Autonomous pest control to benefit farmers economically, environmentally

Autonomous pest control vehicles could become a valuable asset to farmers in the future as they create an opportunity for new intelligence and a way of managing pests in crop fields.

Kansas State University precision agricultural engineer Ajay Sharda says that small, robotic vehicles could identify sites of infestation, decide if it is beyond a critical level and whether it should be sprayed.

Currently, this technology is not ready for farmers, he said. “The component that is missing at this point is how do we infuse artificial intelligence to these machines.”

Specifically what’s missing, according to Sharda, is human eyes, intelligence, feelers, and knowledge—all important aspects if a farmer is considering placing many vehicles in the same field.

“I think these are technological innovations that need to be developed so we can present (this option) to our farming community,” Sharda said.

“When we are running one big sprayer it’s going to cover the entire field,” he added. But, “in the same 100 acres, if I’m running 20 small autonomous machines, I have to aggregate all that data on the fly to understand how I covered the entire field and how much pesticide I applied.”

Sharda said that when observing crops, he looks from the top to the bottom even though most crop infestations start from the middle or bottom. Autonomous vehicles have the ability to view the crop from the bottom to middle section.

“By spraying inside (the canopy), I have a microclimate that has lesser wind effect… and is a little bit cooler and damp,” Sharda said.

The vehicles can also spray much closer to the crop, allowing it to be more site specific on the plant.

“If I am spraying site specific, I’m saving a lot of chemical, which means costs are down” and the potential for those chemicals to reach nearby water bodies also is decreased, according to Sharda.

He said autonomous vehicles will have the ability to catch an infestation at the right time and be able to treat it before it damages a portion of the field.

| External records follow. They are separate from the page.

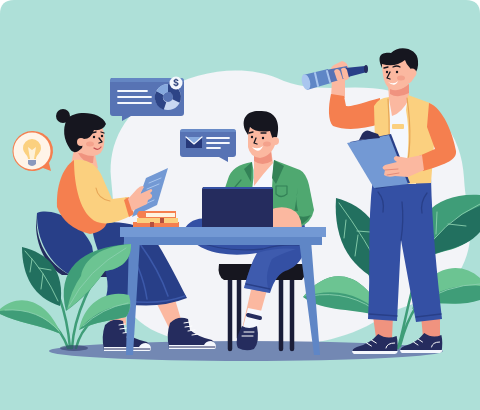
<!DOCTYPE html>
<html lang="en">
<head>
<meta charset="utf-8">
<title>Team planning illustration</title>
<style>
:root{--mint:#aee0d8;--blob:#f3f4f8;--shadow:#7388b3;--skin:#fbb8a0;--skin-dark:#f0937f;--ink:#16161f;--navy:#252c5e;--denim:#3450a4;--denim-dark:#283f88;--denim-light:#4a68ba;--table:#5f86c6;--table-light:#7399d4;--orange:#f57f4f;--yellow:#fbd07f;--green:#4fa870;--green-dark:#338257;--leaf:#3f9d78;--leaf-dark:#22705f;--leaf-light:#6cc492;--bubble:#5773b4;--paper:#f4f7fd}
html,body{margin:0;background:#fff;overflow:hidden}
svg{display:block;width:480px;height:410px}
.mint{fill:var(--mint)}.blob{fill:var(--blob)}.shadow{fill:var(--shadow)}
.skin{fill:var(--skin)}.skin-dark{fill:var(--skin-dark)}.ink{fill:var(--ink)}.navy{fill:var(--navy)}
.denim{fill:var(--denim)}.denim-dark{fill:var(--denim-dark)}.denim-light{fill:var(--denim-light)}
.table{fill:var(--table)}.table-light{fill:var(--table-light)}
.orange{fill:var(--orange)}.yellow{fill:var(--yellow)}.green{fill:var(--green)}.green-dark{fill:var(--green-dark)}
.leaf{fill:var(--leaf)}.leaf-dark{fill:var(--leaf-dark)}.leaf-light{fill:var(--leaf-light)}
.bubble{fill:var(--bubble)}.paper{fill:var(--paper)}
.line{fill:none;stroke-linecap:round;stroke-linejoin:round}
.vein{stroke:#8bd0ae;stroke-width:.9}.stem{stroke:var(--leaf);stroke-width:2.5}
.face{stroke:var(--ink);stroke-width:1.3}.fold{stroke:var(--denim-dark);stroke-width:1.3}
.text-line{stroke:var(--paper);stroke-width:1.8}.lace{stroke:#fff;stroke-width:1}
.label{font:bold 9px Inter,sans-serif;fill:#33477f;text-anchor:middle}
</style>
</head>
<body>
<svg viewBox="0 0 480 410" role="img" aria-label="Three colleagues planning around a table">
<defs>
  <g id="sneaker">
    <path class="navy" d="M0 6Q8 -2 18 2L20 13Q28 20 42 23Q46 27 44 30H-1Q-4 18 0 6Z"/>
    <path class="paper" d="M-1 28H34Q36 24 41 24Q46 25 46 30Q46 32 43 32H-1Z"/>
    <path class="line" stroke="#252c5e" stroke-width="1" d="M-1 30H45"/>
    <path class="line lace" d="M14 6L20 5M15 10L22 9M18 14L25 13M22 18L29 17"/>
  </g>
  <g id="low-shoe">
    <path class="navy" d="M46 2Q36 6 27 0Q18 10 5 13Q-1 15 1 19H46Q48 10 46 2Z"/>
    <path class="paper" d="M0 17H47V18Q46 20 44 20H2Q0 19 0 17Z"/>
    <path class="line lace" d="M20 6L25 9M15 9L20 12M35 14Q36 9 44 9"/>
  </g>
</defs>

<g id="backdrop">
  <path class="mint" d="M0 14Q0 0 14 0H466Q480 0 480 14V410H0Z"/>
  <path class="blob" d="M111 178C108 143 125 111 160 92C200 68 246 65 277 78C316 96 352 82 391 91C435 101 462 134 464 178C466 215 478 235 462 267C443 304 408 300 379 319C340 345 280 350 220 346C165 342 124 325 121 286C118 250 114 213 111 178Z"/>
  <ellipse class="shadow" cx="246" cy="351" rx="197" ry="10"/>
</g>

<g id="plant-right">
  <path class="line stem" d="M398 348C407 320 410 275 438 226M400 346C408 315 420 292 448 283M392 345C382 310 362 290 330 290M390 345C380 300 362 250 350 225"/>
  <path class="leaf-dark" d="M336 198C364 205 390 228 388 284C352 272 333 242 336 198Z"/>
  <path class="leaf" d="M418 262C408 218 436 192 480 195V230C461 254 443 247 418 262Z"/>
  <path class="leaf-dark" d="M418 262C435 235 450 218 480 206V232C462 252 441 247 418 262Z"/>
  <path class="leaf" d="M303 297C328 266 362 267 385 318C354 307 324 313 303 297Z"/>
  <path class="leaf-light" d="M303 297C328 266 362 267 385 318C363 295 337 286 303 297Z"/>
  <path class="leaf-light" d="M412 309C424 268 458 258 480 278V299C454 309 434 297 412 309Z"/>
  <path class="leaf" d="M412 309C435 289 460 284 480 286V300C454 309 434 297 412 309Z"/>
  <path class="line vein" d="M339 203Q365 238 386 279M420 258Q442 222 480 204M346 220L344 238M358 235L355 256M357 231L370 232M436 234L437 212M448 224L466 226M310 296Q350 289 382 315M417 305Q446 285 480 284"/>
</g>

<g id="speech-icons">
  <g id="chart-bubble">
    <path class="bubble" d="M111 78H181Q184 78 184 81V113Q184 116 181 116H131L122 121V116H113Q110 116 110 113V80Z"/>
    <path class="table-light" d="M110 80Q110 78 113 78H181Q184 78 184 81V82H110Z" opacity=".5"/>
    <path class="line text-line" d="M118 91H147M118 97H151M118 103H151"/>
    <circle cx="168" cy="97" r="9" fill="none" stroke="#c9d8f2" stroke-width="8"/>
    <path fill="none" stroke="#2d4486" stroke-width="8" d="M168 88A9 9 0 0 1 176 101M165 106A9 9 0 0 1 160 93"/>
    <path fill="none" stroke="#86a9de" stroke-width="8" d="M160 93A9 9 0 0 1 168 88"/>
    <circle class="paper" cx="176" cy="83" r="6.5"/><text class="label" x="176" y="86.3">$</text>
  </g>
  <g id="mail-bubble">
    <path class="bubble" d="M183 129H233Q236 129 236 132V154Q236 157 233 157H228V162L219 157H183Q180 157 180 154V132Q180 129 183 129Z"/>
    <path class="table-light" d="M180 132Q180 129 183 129H233Q236 129 236 132Z" opacity=".6"/>
    <g id="envelope">
      <rect x="186" y="137" width="16" height="11" fill="#26387a"/>
      <polygon points="186,137 202,137 194,144" fill="#86a9de"/>
      <path class="line" stroke="#f4f7fd" stroke-width="1.2" d="M186 137L194 144L202 137"/>
    </g>
    <path class="line text-line" d="M207 138H229M207 143H229M207 148H220"/>
  </g>
  <g id="idea-bubble">
    <path class="orange" d="M32 131A20 20 0 1 0 43 168L51 171L49 163A20 20 0 0 0 32 131Z"/>
    <circle cx="32" cy="151" r="18.5" fill="#fff4e8"/>
    <path class="yellow" d="M23 148A9 9 0 1 1 41 148C41 153 36 155 36 159H28C28 155 23 153 23 148Z"/>
    <path fill="#fff" d="M30 159L28 147L32 150L36 147L34 159Z" opacity=".7"/>
    <path fill="#8b99bd" d="M28 160H36V164Q32 168 28 164Z"/>
  </g>
</g>

<g id="standing-man">
  <path class="skin-dark" d="M373 316H393L392 338H376ZM421 316H440V337H423Z"/>
  <use href="#low-shoe" transform="translate(352 334) scale(.97 1)"/>
  <use href="#low-shoe" transform="translate(400 333) scale(.9 1)"/>
  <path class="denim" d="M373 178H431C432 225 437 274 442 319L416 322L401 240L397 321L368 319C371 270 367 223 373 178Z"/>
  <path class="line fold" d="M401 240Q404 220 402 202M378 192Q385 200 383 212M427 193Q420 202 422 213M369 314L397 316M416 317L441 314"/>
  <path class="skin" d="M331 98L332 80H345V98Z"/>
  <path class="orange" d="M380 98C364 102 353 107 346 106L344 96L331 94C328 107 328 121 333 126C346 131 364 129 380 124Z"/>
  <path class="paper" d="M386 97L408 96L416 184H376Z"/>
  <path class="skin" d="M388 84H409V99Q402 113 392 116L389 99Z"/><path class="skin-dark" d="M390 88Q402 91 409 84V93Q398 99 390 94Z"/>
  <path class="yellow" d="M389 97Q378 98 374 106L376 181L387 184Q391 140 389 97Z"/>
  <path class="yellow" d="M408 95L430 103Q437 106 436 118L431 183L403 184Q412 144 406 110Z"/>
  <path class="line" stroke="#e7a758" stroke-width="1.2" d="M407 98Q414 144 404 180M388 99Q391 140 387 181M412 162H428"/>
  <rect class="yellow" x="392" y="124" width="12" height="5" rx="1"/>
  <path class="orange" d="M429 103C443 108 453 134 456 151C457 159 448 164 423 171L419 156L435 149L427 127Z"/>
  <g id="standing-man-head">
    <path class="skin" d="M382 61Q382 84 390 89Q399 93 408 84Q416 80 416 68L411 57H386Z"/>
    <path class="ink" d="M382 68C376 55 382 52 391 53C399 44 418 48 418 61Q419 70 413 76L410 68Q406 64 405 60Q395 68 382 64Z"/>
    <circle class="skin" cx="412" cy="73" r="4.5"/>
    <path class="line face" d="M384 68L388 67M393 67Q397 65 400 67M390 72L387 78L390 79"/>
    <circle class="ink" cx="387" cy="72" r="1.2"/><circle class="ink" cx="397" cy="72" r="1.2"/>
    <ellipse class="skin-dark" cx="401" cy="78" rx="4" ry="2.5" opacity=".6"/>
    <path fill="#fff" d="M388 82Q394 85 398 81Q395 88 388 82Z"/>
  </g>
  <g id="telescope">
    <path class="skin" d="M332 84Q327 69 334 65L342 61Q348 62 349 70L344 84Z"/>
    <path class="table" d="M303 75L328 69L331 83L307 90Z"/><path class="bubble" d="M326 70L347 66L350 77L329 83Z"/><path class="denim-dark" d="M345 68L365 66L367 72L348 77Z"/>
    <ellipse cx="306" cy="82" rx="4" ry="8" fill="#a9c6ef" transform="rotate(-14 306 82)"/>
    <path class="line" stroke="#a9c6ef" stroke-width="2" d="M315 73L318 86M327 71L330 82"/>
    <ellipse class="navy" cx="366" cy="69" rx="2" ry="4"/>
    <path class="skin" d="M334 71Q337 67 340 71L343 80Q340 84 337 80ZM341 69Q345 66 347 70L349 78Q346 82 343 78Z"/>
  </g>
  <g id="clipboard">
    <path class="denim-dark" d="M350 142L391 134L410 183L376 189Z"/>
    <path class="table-light" d="M347 143L389 135L408 184L374 188Z"/>
    <path class="navy" d="M359 140L362 134Q366 128 372 132L378 134L380 138Z"/>
    <path class="skin" d="M422 155L407 158L396 156Q391 158 397 162L385 165Q380 168 385 170L384 175Q388 178 395 176L408 177L424 170Z"/>
    <path class="line" stroke="#e58b78" stroke-width="1" d="M385 170L398 169M387 175L399 173"/>
  </g>
</g>

<g id="woman">
  <path class="denim-dark" d="M37 213C52 207 80 220 92 246L97 275H70C50 264 36 240 37 213Z"/>
  <path class="navy" d="M37 213C34 240 48 264 70 275H62C41 262 33 236 37 213Z"/>
  <path class="navy" d="M73 270H111V277H73Z"/>
  <path class="skin" d="M108 293L125 292L126 325H110ZM151 292L171 286L183 326L169 328Z"/>
  <use href="#sneaker" x="105" y="319"/><use href="#sneaker" x="170" y="317"/>
  <path class="denim-dark" d="M92 226C112 218 142 224 152 235C166 256 177 279 187 298Q159 309 126 304L105 300C115 275 94 254 92 226Z"/>
  <path class="line" stroke="#3c59aa" stroke-width="1.5" d="M128 301Q160 305 185 296M124 243Q142 267 147 299M140 244Q159 270 168 296"/>
  <path class="skin" d="M74 150H94L98 168L83 178L71 164Z"/><path class="skin-dark" d="M78 153L94 154L93 163Q84 164 78 153Z"/>
  <path class="orange" d="M74 160C62 168 56 187 57 207Q65 228 90 234Q105 231 107 222L101 180Q92 164 74 160Z"/>
  <path class="yellow" d="M74 160C91 158 100 169 104 181L112 199L128 197L134 214Q111 227 97 222C80 215 74 185 74 160Z"/>
  <path class="line" stroke="#e7a758" stroke-width="1.2" d="M96 188Q98 199 110 201M126 198L132 213"/>
  <path class="orange" d="M124 200L129 197L134 214L129 217Z"/>
  <g id="woman-head">
    <path class="skin" d="M76 128L100 125Q106 131 104 145Q103 155 93 156Q82 156 75 147Z"/>
    <circle class="ink" cx="63" cy="116" r="7"/>
    <path class="ink" d="M67 119C76 109 102 112 106 124Q103 131 94 130Q91 139 84 139L82 148Q74 156 70 149Q60 134 67 119Z"/>
    <circle class="skin" cx="81" cy="142" r="4"/>
    <path class="line face" d="M91 133L96 132M101 132L104 133M99 138L102 142L99 143"/>
    <circle class="ink" cx="94" cy="137" r="1.2"/><circle class="ink" cx="102" cy="136" r="1.2"/>
    <ellipse class="skin-dark" cx="90" cy="144" rx="4" ry="2.5" opacity=".6"/>
    <path class="line" stroke="#c14f52" stroke-width="1.2" d="M94 148Q98 151 101 147"/>
  </g>
  <path class="table-light" d="M146 178L168 168L157 205L132 217Z"/>
  <path class="line" stroke="#a9c6ef" stroke-width="1" d="M149 183L161 178M147 189L159 184M145 204L154 200"/>
  <path class="skin" d="M128 199L137 189Q142 184 144 187L140 194L151 189Q154 190 150 193L152 195Q153 198 148 200L147 204L132 211Z"/>
</g>

<g id="seated-man">
  <g id="stool">
    <path class="line" stroke="#1a1d38" stroke-width="4.5" d="M230 275V349M239 275V338M281 275V349M292 275V349"/>
    <path class="ink" d="M219 264H304Q307 274 302 280H224Q217 276 219 264Z"/>
  </g>
  <path class="skin" d="M251 290H267L256 329H242Z"/><path class="paper" d="M248 308L263 311L256 331H242Z"/><path class="line" stroke="#252c5e" stroke-width="4" d="M248 315L260 318"/>
  <path class="navy" d="M242 326Q249 330 257 326Q260 342 254 349Q246 352 238 348Q234 341 242 326Z"/><path class="line lace" d="M244 332H254M242 336H253"/>
  <path class="denim" d="M184 230C192 213 216 218 235 224L304 222C309 247 304 263 288 270Q276 273 270 293L244 288Q250 265 257 253C226 258 194 252 184 230Z"/>
  <path class="denim-light" d="M257 253Q277 247 296 249Q280 254 272 259Q263 277 270 293L244 288Q250 265 257 253Z" opacity=".45"/>
  <path class="line fold" d="M193 240Q224 253 263 249Q280 244 299 245M246 284L270 289"/>
  <path class="paper" d="M247 163H276L281 224H245Z"/>
  <path class="skin" d="M254 150H271L273 163Q263 174 254 186Z"/><path class="skin-dark" d="M254 155Q266 159 271 151L272 161Q262 167 254 161Z"/>
  <path class="green" d="M252 162Q232 165 228 179L223 194L250 197Q256 177 252 162Z"/>
  <path class="green" d="M274 160L300 170Q306 173 309 185L314 210Q311 224 299 227L271 223Q271 193 274 160Z"/>
  <path class="green-dark" d="M274 160L284 166L276 184L272 178ZM252 162L244 169L251 182ZM298 188Q295 200 298 211L289 210Q299 220 311 215Q303 227 292 227Z"/>
  <path class="line" stroke="#338257" stroke-width="1.2" d="M276 186H287V194Q281 199 276 194ZM235 187L241 180"/>
  <path class="skin" d="M269 210Q281 205 291 209Q301 213 302 228H269Z"/>
  <g id="seated-man-head">
    <path class="skin" d="M248 128L274 124L276 142Q272 156 260 158Q250 157 248 147Z"/>
    <path class="ink" d="M245 130C240 116 250 110 260 111C275 110 281 122 277 137L273 140L270 131Q256 133 250 127L248 135Z"/>
    <circle class="skin" cx="275" cy="141" r="4"/>
    <path class="line face" d="M249 133L253 132M261 133L266 133M256 138L254 143L257 144"/>
    <circle class="ink" cx="252" cy="137" r="1.2"/><circle class="ink" cx="263" cy="138" r="1.2"/>
    <ellipse class="skin-dark" cx="267" cy="144" rx="4" ry="2.5" opacity=".6"/>
    <path fill="#fff" d="M252 147Q258 150 263 146Q259 155 252 147Z"/>
  </g>
</g>

<g id="desk">
  <path class="table" d="M129 240H140L133 355H126ZM299 240H311L320 355H314Z"/>
  <rect class="table-light" x="120" y="227" width="206" height="10"/>
  <rect class="table" x="124" y="237" width="198" height="8"/>
  <path class="navy" d="M204 187H271Q273 187 273 190V227H202V190Q202 187 204 187Z"/>
  <path class="denim" d="M204 187H271L273 189H202Z"/>
  <g id="books">
    <path class="orange" d="M139 211H176V218H139Q135 215 139 211ZM133 222H179V227H133Z"/>
    <path fill="#fff3df" d="M146 213H175V217H146Z"/>
    <path class="yellow" d="M137 218H178V223H137Z"/>
    <path fill="#b7503d" d="M160 218H164V223H160ZM150 222H154V227H150Z"/>
  </g>
</g>

<g id="plant-left">
  <path class="line stem" d="M70 348C67 313 56 278 37 263M72 348C74 317 91 275 114 257M68 348C60 326 44 313 22 310M76 348C82 325 99 312 118 310"/>
  <path class="leaf-dark" d="M22 247C47 253 66 270 60 306C34 298 22 276 22 247Z"/>
  <path class="leaf" d="M66 311C56 270 80 247 131 244C132 264 115 270 105 271C94 286 85 297 66 311Z"/>
  <path class="leaf-light" d="M81 276C84 259 101 246 131 244C132 264 115 270 105 271C94 286 83 298 67 310Q71 290 81 276Z"/>
  <path class="leaf-light" d="M0 309C19 292 47 299 61 334C38 324 18 323 0 314Z"/>
  <path class="leaf" d="M0 311C23 307 45 314 61 334C38 324 18 323 0 314Z"/>
  <path class="leaf-light" d="M79 330C84 303 106 289 129 295Q133 308 126 317C110 321 97 321 79 330Z"/>
  <path class="leaf" d="M79 330C94 312 111 306 130 304Q130 312 126 317C110 321 97 321 79 330Z"/>
  <path class="line vein" d="M25 251Q45 272 58 301M69 306Q87 270 126 248M32 259L30 272M43 274L41 289M39 268L51 270M5 310Q39 308 59 331M83 326Q102 308 128 303"/>
  <ellipse class="navy" cx="74" cy="348" rx="14" ry="3" opacity=".5"/>
</g>
</svg>
</body>
</html>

“There are a lot of benefits from the standpoint of the environment and saving dollars,” Sharda said.